President Barack Obama’s biggest upcoming diplomatic challenge in Latin America will be whether to attend the 34-country Summit of the Americas alongside Cuban leader Raúl Castro, who has been invited by the host country — Panama — over US objections.
For years, US officials have been in a quandary about how to counter Venezuela’s political influence in Central American and the Caribbean through its subsidized oil exports.
New polls showing that opposition candidate Marina Silva is likely to win Brazil’s upcoming presidential elections are leading growing numbers of analysts to predict that Latin America’s biggest country may soon shift toward more business-friendly policies, and rock the whole region’s political scene.
After two decades of steady progress in women’s rights — including the election of women presidents in Brazil, Argentina and Chile — Latin America has one of the world’s highest representation of women in top government jobs, but a surprising new study shows that women are losing ground on several fronts in the region.
Watching President Barack Obama at his mega-summit with nearly 50 African heads of state in Washington, D.C., in which he announced $33 billion in investments and vowed to increase access to electricity to 60 million African households, many of us asked ourselves the same question — why doesn’t he do the same with Latin America?
I hate to agree with Argentina’s government, a bunch of mostly corrupt pseudo-progressives who have ruined the country despite benefiting from the biggest world commodity price windfall in recent history, but it is mostly right in its dispute with bondholders that led to Argentina’s default.
Despite the excitement among many in Venezuela and Miami about the newly announced US visa restrictions against top Venezuelan officials linked to human rights abuses, I’m not so sure that the measures will have much impact.
The more I read about the massive government corruption in Argentina, Brazil, Ecuador, Venezuela and other countries where top officials have been accused of stealing fortunes with near total impunity, the more I like a new proposal that is making the rounds in world legal circles — creation of an International Anti-Corruption Court.
This week’s announcement by the presidents of Brazil, Russia, India, China and South Africa — the so-called BRICS countries — that they will create their own international financial institution was greeted with polite scepticism and some criticism in Washington DC.
President Barack Obama’s vow to take executive actions to fix the immigration system and stem the avalanche of Central American children migrants to the United States is good news, but I’m afraid it will only be a Band-Aid approach, which won’t address the key issue: keeping Central American kids in school.

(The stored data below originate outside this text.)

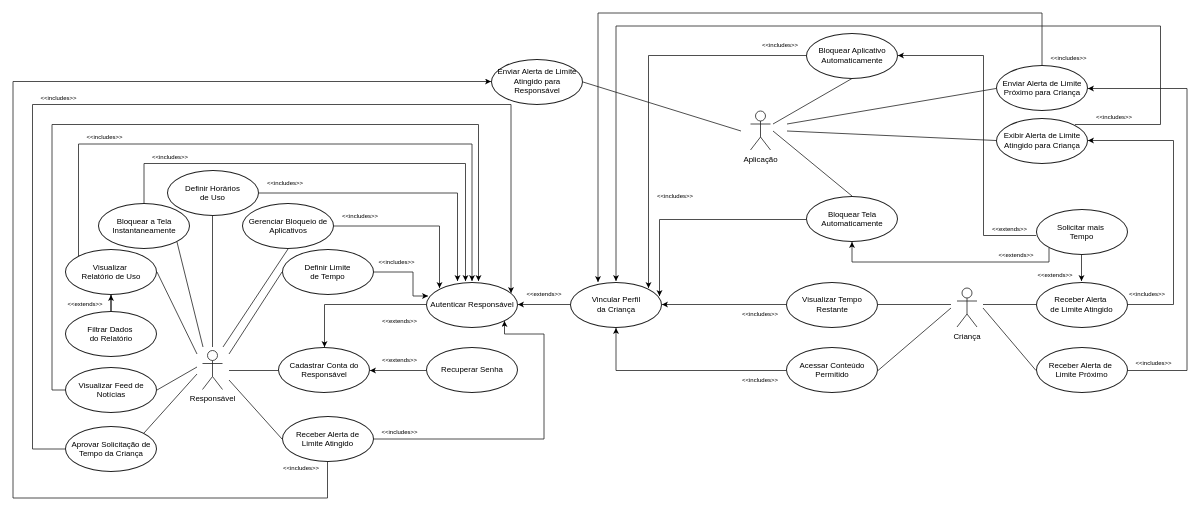
<!DOCTYPE html>
<html lang="pt">
<head>
<meta charset="utf-8">
<title>Diagrama de casos de uso</title>
<style>
:root { --ink: #000; --line: #222; --paper: #fff; }
* { box-sizing: border-box; margin: 0; }
body { width: 1200px; height: 511px; overflow: hidden; background: var(--paper); }
.diagram { position: relative; width: 1200px; height: 511px; overflow: hidden; color: var(--ink); font: 7.9px/9.4px "Liberation Sans", Arial, sans-serif; }
.connections { position: absolute; left: 0; top: 0; fill: none; stroke: var(--line); stroke-width: .8; }
.connections marker path { fill: var(--ink); stroke: none; }
.arrows path { marker-end: url(#arrowhead); }
.use-case, .actor-name, .relation { position: absolute; left: var(--x); top: var(--y); transform: translate(-50%, -50%); text-align: center; white-space: nowrap; }
.use-case { width: 92px; height: 46px; display: flex; align-items: center; justify-content: center; border: 1px solid var(--line); border-radius: 50%; background: var(--paper); }
.relation { font-size: 6px; line-height: 7px; }
</style>
</head>
<body>
<main class="diagram">
  <svg class="connections" width="1200" height="511" viewBox="0 0 1200 511" aria-hidden="true">
    <defs>
      <marker id="arrowhead" markerUnits="userSpaceOnUse" markerWidth="7" markerHeight="7" refX="6" refY="3" orient="auto">
        <path d="M0 0 6 3 0 6 1.5 3Z"/>
      </marker>
      <g id="actor">
        <circle cx="0" cy="5" r="5"/>
        <path d="M0 10V26M-10 13H10M0 26-10 39M0 26 10 39"/>
      </g>
    </defs>
    <g class="actors">
      <use href="#actor" x="212.5" y="350.5"/>
      <use href="#actor" x="760.5" y="111"/>
      <use href="#actor" x="967" y="288"/>
    </g>
    <g class="associations">
      <path d="M177 242 203 347M212.5 216V347M288 249 223 347M282 272 229 354M157 272 197 354M157 390 197 367M144 433 197 374M229 370.5H278M229 380 282 439"/>
      <path d="M583 82 741 131M852 78.5 773 124M996 88.5 787 124M996 140.5 787 131M852 196 773 131"/>
      <path d="M878 304.5H951M878 370.5 951 308M983 304.5H1036M983 308 1036 370.5"/>
    </g>
    <g class="arrows">
      <path d="M327.5 462V498H13V81.5H491"/>
      <path d="M65 449H32.5V104.5H511V293"/>
      <path d="M65 390H52V124.5H478.5V281"/>
      <path d="M78.5 256V144H472V281"/>
      <path d="M144 203V163.5H465.5V281"/>
      <path d="M259 193H457.5V281"/>
      <path d="M334 226H439.5V288"/>
      <path d="M373 272H413V296H428"/>
      <path d="M373 439H544V334H504.5V321"/>
      <path d="M426 304.5H324.5V347"/>
      <path d="M426 370.5H370"/>
      <path d="M111 311V295" stroke-width="1.4"/>
      <path d="M570 304.5H518"/>
      <path d="M786 304.5H662"/>
      <path d="M786 370.5H616V328"/>
      <path d="M1042 65V13H598V282"/>
      <path d="M1075 124.5H1160.5V26H616V281"/>
      <path d="M806 55.5H648.5V288"/>
      <path d="M806 219.5H659.5V296"/>
      <path d="M1036 235.5H983.5V55.5H898"/>
      <path d="M1049 248V262H852V242"/>
      <path d="M1081.5 255V281"/>
      <path d="M1127 304.5H1173.5V140.5H1088"/>
      <path d="M1127 370.5H1187V88.5H1088"/>
    </g>
  </svg>

  <div class="use-case" style="--x:537px;--y:81.5px">Enviar Alerta de Limite<br>Atingido para<br>Responsável</div>
  <div class="use-case" style="--x:852px;--y:55.5px">Bloquear Aplicativo<br>Automaticamente</div>
  <div class="use-case" style="--x:1042px;--y:88px">Enviar Alerta de Limite<br>Próximo para Criança</div>
  <div class="use-case" style="--x:1042px;--y:140.5px">Exibir Alerta de Limite<br>Atingido para Criança</div>
  <div class="use-case" style="--x:852px;--y:219px">Bloquear Tela<br>Automaticamente</div>
  <div class="use-case" style="--x:1081.5px;--y:232px">Solicitar mais&nbsp;<br>Tempo</div>

  <div class="use-case" style="--x:212.5px;--y:193px">Definir Horários<br>de Uso</div>
  <div class="use-case" style="--x:144px;--y:226px">Bloquear a Tela<br>Instantaneamente</div>
  <div class="use-case" style="--x:288px;--y:226px">Gerenciar Bloqueio de<br>Aplicativos</div>
  <div class="use-case" style="--x:111px;--y:272px">Visualizar&nbsp;<br>Relatório de Uso</div>
  <div class="use-case" style="--x:327.5px;--y:272px">Definir Limite<br>de Tempo</div>
  <div class="use-case" style="--x:111px;--y:334px">Filtrar Dados&nbsp;<br>do Relatório</div>
  <div class="use-case" style="--x:111px;--y:390px">Visualizar Feed de<br>Notícias</div>
  <div class="use-case" style="--x:111px;--y:449px">Aprovar Solicitação de<br>Tempo da Criança</div>
  <div class="use-case" style="--x:472px;--y:304.5px">Autenticar Responsável</div>
  <div class="use-case" style="--x:324px;--y:370px">Cadastrar Conta do<br>Responsável</div>
  <div class="use-case" style="--x:472px;--y:370px">Recuperar Senha</div>
  <div class="use-case" style="--x:327.5px;--y:439px">Receber Alerta de<br>Limite Atingido</div>

  <div class="use-case" style="--x:616px;--y:304.5px">Vincular Perfil<br>da Criança</div>
  <div class="use-case" style="--x:832px;--y:304.5px">Visualizar Tempo<br>Restante</div>
  <div class="use-case" style="--x:832px;--y:370px">Acessar Conteúdo<br>Permitido</div>
  <div class="use-case" style="--x:1081.5px;--y:304.5px">Receber Alerta&nbsp;<br>de Limite Atingido</div>
  <div class="use-case" style="--x:1081.5px;--y:370px">Receber Alerta de&nbsp;<br>Limite Próximo</div>

  <div class="actor-name" style="--x:212.5px;--y:398.5px">Responsável</div>
  <div class="actor-name" style="--x:760.5px;--y:159.5px">Aplicação</div>
  <div class="actor-name" style="--x:967px;--y:336.5px">Criança</div>

  <div class="relation" style="--x:58.5px;--y:98px">&lt;&lt;includes&gt;&gt;</div>
  <div class="relation" style="--x:104.5px;--y:137px">&lt;&lt;includes&gt;&gt;</div>
  <div class="relation" style="--x:170px;--y:157px">&lt;&lt;includes&gt;&gt;</div>
  <div class="relation" style="--x:285px;--y:183px">&lt;&lt;includes&gt;&gt;</div>
  <div class="relation" style="--x:360px;--y:216px">&lt;&lt;includes&gt;&gt;</div>
  <div class="relation" style="--x:396.5px;--y:262px">&lt;&lt;includes&gt;&gt;</div>
  <div class="relation" style="--x:85px;--y:304px">&lt;&lt;extends&gt;&gt;</div>
  <div class="relation" style="--x:399.5px;--y:321px">&lt;&lt;extends&gt;&gt;</div>
  <div class="relation" style="--x:399.5px;--y:360px">&lt;&lt;extends&gt;&gt;</div>
  <div class="relation" style="--x:399.5px;--y:432px">&lt;&lt;includes&gt;&gt;</div>
  <div class="relation" style="--x:301px;--y:468px">&lt;&lt;includes&gt;&gt;</div>
  <div class="relation" style="--x:544px;--y:294px">&lt;&lt;extends&gt;&gt;</div>
  <div class="relation" style="--x:675px;--y:196px">&lt;&lt;includes&gt;&gt;</div>
  <div class="relation" style="--x:780px;--y:45px">&lt;&lt;includes&gt;&gt;</div>
  <div class="relation" style="--x:760px;--y:314px">&lt;&lt;includes&gt;&gt;</div>
  <div class="relation" style="--x:760px;--y:380px">&lt;&lt;includes&gt;&gt;</div>
  <div class="relation" style="--x:1068.5px;--y:58px">&lt;&lt;includes&gt;&gt;</div>
  <div class="relation" style="--x:1114px;--y:117px">&lt;&lt;includes&gt;&gt;</div>
  <div class="relation" style="--x:1009.5px;--y:229px">&lt;&lt;extends&gt;&gt;</div>
  <div class="relation" style="--x:1016px;--y:255px">&lt;&lt;extends&gt;&gt;</div>
  <div class="relation" style="--x:1055px;--y:275px">&lt;&lt;extends&gt;&gt;</div>
  <div class="relation" style="--x:1147px;--y:294px">&lt;&lt;includes&gt;&gt;</div>
  <div class="relation" style="--x:1153.5px;--y:363px">&lt;&lt;includes&gt;&gt;</div>
</main>
</body>
</html>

Many of the millions of us who watched the Mexico-Croatia game a few days ago asked ourselves the same questions when the umpire failed to call an obvious penalty kick for the Mexican team: are some of these World Cup matches fixed?
Newly re-elected Colombian President Juan Manuel Santos’ proposal to prohibit successive presidential re-elections is the best political initiative I have seen in South America in recent years.
At a recent meeting of prominent economic and political analysts from across Latin America, I was surprised to hear Brazilian economist Paulo Rabello de Castro make a bold forecast: that Brazilian President Dilma Rousseff won’t win this year’s elections.
Colombia’s opposition candidate Oscar Iván Zuluaga, who polls show is tied with President Juan Manuel Santos in the June 15 run-off, says one of his first foreign policy priorities, if elected, would be to demand enforcement of a regional treaty to restore democracy and fundamental freedoms in Venezuela.
Cuba’s first major independent newspaper in more than five decades — a digital daily called 14ymedio — was quickly blocked within the island last week, but the big question is for how long the country’s regime will be able to maintain its monopoly on the news media.